I’m not trying to humble-brag here. I’m simply showing that art isn’t a competition. We should be supporting one another, encouraging each other, offering constructive feedback and promoting each others work.

But, unfortunately, there are artists out there who simply don’t get it. Maybe they’re secretly afraid their work doesn’t hold up, or maybe they’ve had a bit of success and feel that if anyone else succeeds it will somehow diminish their own accomplishments. Or maybe they’re just assholes.

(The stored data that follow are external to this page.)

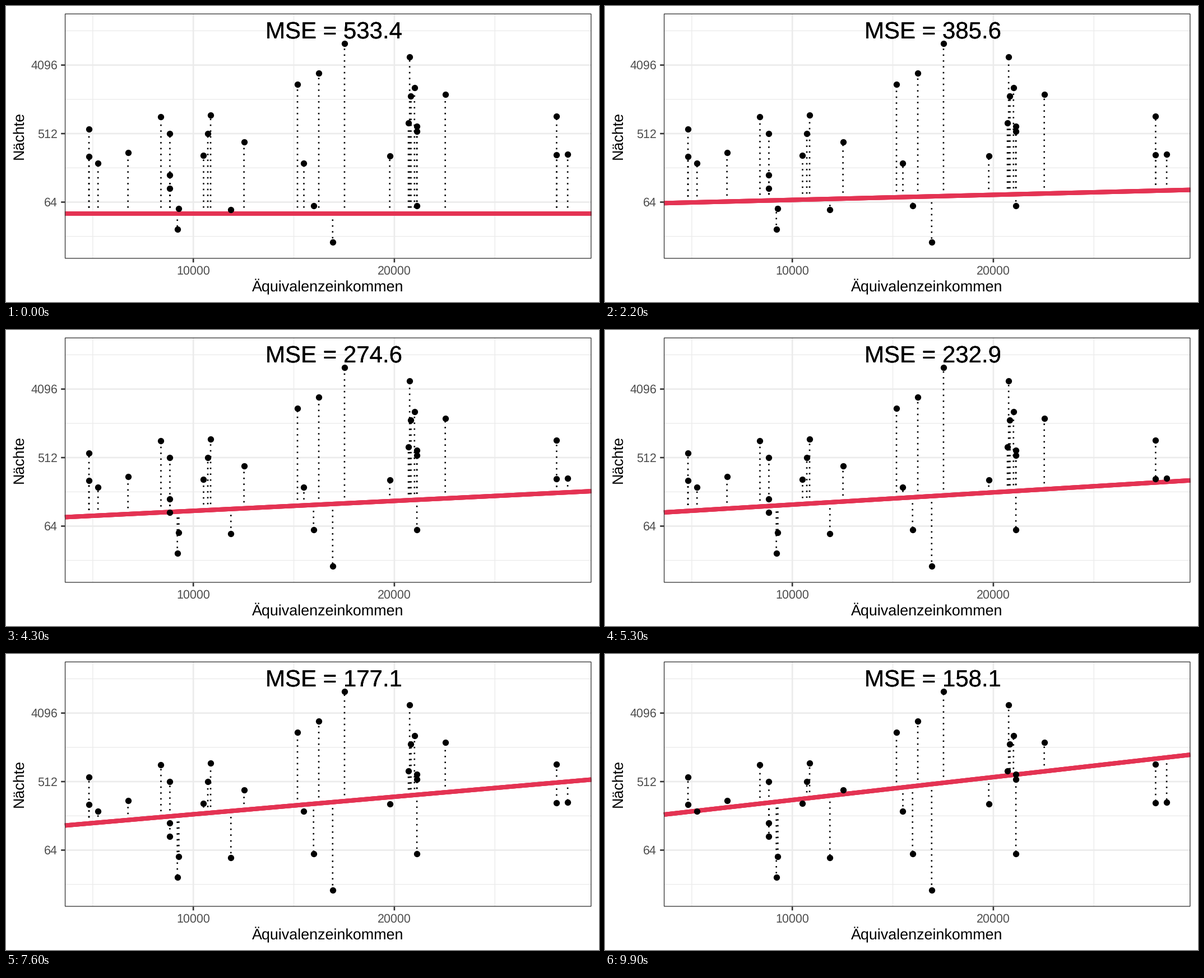
These frames come from a looping animation (1058x529 px, 10 s). A matplotlib script:

```python
import numpy as np
import matplotlib.pyplot as plt
from matplotlib.animation import FuncAnimation
from matplotlib.collections import LineCollection
from matplotlib.patches import Rectangle

W, H, DPI = 1058, 529, 92
FRAMES, INTERVAL = 100, 100
STEP = 11                       # frames per MSE state
LEFT, RIGHT, TOP, BOTTOM = 104.9, 1044.5, 13.5, 451.6
MID_X, MID_Y = (LEFT + RIGHT) / 2, (TOP + BOTTOM) / 2
STROKE, TICK = 2.61, 6.7
GRID, DARK, GREY, RED = "#EBEBEB", "#333333", "#4D4D4D", "#E43353"
COPIES = 3                      # overplotting hardens the edges

plt.rcParams["font.family"] = "Liberation Sans"
plt.rcParams["text.hinting"] = "none"

# Observed nights by income in thousands
NIGHTS = {
    4.81: [582, 255], 5.26: [208], 6.75: [290], 8.39: [853],
    8.835: [516, 145, 97], 9.205: [28], 9.28: [53], 10.51: [264],
    10.72: [512], 10.86: [893], 11.87: [51], 12.52: [398], 15.18: [2283],
    15.5: [210], 15.98: [57], 16.24: [3206], 16.93: [19], 17.52: [7940],
    19.77: [261], 20.7: [707], 20.76: [5256], 20.825: [1585], 21: [2062],
    21.12: [639, 548, 57], 22.53: [1682], 28.07: [867, 271], 28.62: [273],
}


def to_x(income):
    return 334.2 + 35.87 * (income - 10)


def to_y(nights):
    return 350.5 - 40.82 * np.log2(nights / 64)


def fit(x, frame):
    """Height of the regression line, which tilts steadily."""
    share = (x - LEFT) / (RIGHT - LEFT)
    return 371 - frame * (0.8485 + 1.0805 * share)


def mse(frame):
    k = round(frame / STEP)
    return 533.4 - 83.1 * k + 4.6 * k ** 2


def pt(px):
    return px * 72 / DPI


fig = plt.figure(figsize=(W / DPI, H / DPI), dpi=DPI, facecolor="white")
ax = fig.add_axes([0, 0, 1, 1])
ax.set_xlim(0, W)
ax.set_ylim(H, 0)
ax.axis("off")


def strokes(segs, color, width, z, **kw):
    lines = LineCollection(segs, colors=color, linewidths=pt(width), zorder=z, **kw)
    lines.set_snap(False)
    return ax.add_collection(lines, autolim=False)


def label(x, y, text, size, color="black", ha="center", **kw):
    return ax.text(x, y, text, fontsize=pt(size), color=color, ha=ha,
                   va="baseline", **kw)


def rows(ys, x0=LEFT, x1=RIGHT):
    return [[(x0, y), (x1, y)] for y in ys]


def cols(xs, y0=TOP, y1=BOTTOM):
    return [[(x, y0), (x, y1)] for x in xs]


# Grid, ticks and frame of the panel
x_ticks = {f"{k}000": to_x(k) for k in (10, 20)}
y_ticks = {str(8 ** p): to_y(8 ** p) for p in (2, 3, 4)}
minor_x = [to_x(k) for k in (5, 15, 25)]
minor_y = [to_y(8 ** (p + 0.5)) for p in range(1, 5)]

strokes(rows(minor_y) + cols(minor_x), GRID, STROKE / 2, 1)
strokes(rows(y_ticks.values()) + cols(x_ticks.values()), GRID, STROKE, 1.1)
strokes(rows(y_ticks.values(), LEFT - TICK, LEFT)
        + cols(x_ticks.values(), BOTTOM, BOTTOM + TICK), DARK, STROKE, 1.2)

inset = STROKE / 4
border = Rectangle((LEFT + inset, TOP + inset), RIGHT - LEFT - 2 * inset,
                   BOTTOM - TOP - 2 * inset, fill=False, edgecolor=DARK,
                   linewidth=pt(STROKE / 2), zorder=6)
border.set_snap(False)
ax.add_patch(border)

for text, y in y_ticks.items():
    label(92.3, y + 7.6, text, 21.55, GREY, ha="right")
for text, x in x_ticks.items():
    label(x, 479.6, text, 21.55, GREY)
label(MID_X - 0.5, 510, "Äquivalenzeinkommen", 26.94)
label(31, MID_Y - 1, "Nächte", 26.94, rotation=90, rotation_mode="anchor")

# Residuals, regression line, points and caption
points = np.array([(to_x(k), to_y(n)) for k, ns in NIGHTS.items() for n in ns])
residuals = strokes([], "black", STROKE, 2, linestyles=[(0, (1, 3))])
line = strokes([], RED, 7.83, 3)
dots = ax.scatter(*points.T, s=pt(11.3) ** 2, c="black", linewidths=0, zorder=4)
dots.set_snap(False)
captions = [label(584.8, 57.4, "", 42, zorder=5) for _ in range(COPIES)]


def update(frame):
    residuals.set_segments([[(x, fit(x, frame)), (x, y)] for x, y in points])
    ends = [(x, fit(x, frame)) for x in (LEFT, RIGHT)]
    line.set_segments([ends] * COPIES)
    for caption in captions:
        caption.set_text(f"MSE = {mse(frame):.1f}")
    return [residuals, line, *captions]


anim = FuncAnimation(fig, update, frames=FRAMES, interval=INTERVAL,
                     init_func=lambda: update(0), repeat=True, repeat_delay=0,
                     blit=False)
plt.show()
```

I’ve seen it first hand and I’ve been a victim of it in the past. I’ve moved on, though. I’m a firm believer that, if you’re going to critique my work, then you better give me more than “I don’t like it” or “this sucks”. Great, you think my short story sucks…but why? Give me a reason why you think it sucks. Dialogue too stiff? Choppy narrative? Unlikable protagonist? If you can’t tell me why, then your criticism doesn’t mean anything to me. And no, it’s not going to affect my mood or my self-confidence in the slightest.

Over the years I’ve learned that I can’t gauge my skills or my self-worth as an artist by what other people think of my work. If they can give me honest feedback, point out things that I’ve missed or may not have thought about, and help me to improve my story and/or my skills, then I will be grateful and appreciative. But if they are just going to insult my work with no follow-through and try to make me feel like less of a writer, well, I’m not going to waste my time listening.

Maybe you’ve been lucky enough to have never encountered these people. If so, consider it a good thing. But if you do encounter someone like this, someone who doesn’t support your creativity, who makes you feel bad about your skills, or who tries to break down your self-confidence, then cut that person out of your creative life. They don’t deserve to read your stories, or view your paintings or drawings or photos, or listen to your music.

One of the most important things I’ve learned in life is that it’s too short for you to be wasting time on toxic people. Unless you’re a glutton for punishment, cut them loose. I prefer to be around people who are positive, who offer support and encouragement, who help me to improve myself. I’m not going to waste my limited time on this planet feeling stressed, anxious, or miserable due to some toxic ass who puts me down so they can feel superior. And I’m going to do my best to help other artists. I’m going to offer constructive feedback on their projects (when asked and when time allows). I’m going to encourage them to push the envelop, to try new things, to approach their art from other angles…just because it’s fun to get people to think differently. And I’m going to buy their art and show it to others. Sadly, I can’t do this as often as I’d like to, but I’ll do it when I can.

I hope you’re one of the people who supports others, who mentors and teaches, who offers a hand when someone needs help getting up. We need more people doing this. Helping someone else to succeed won’t hurt you in the least. And besides, it’s a great feeling when someone sincerely appreciates your help.

But be careful…it can be addicting.

RB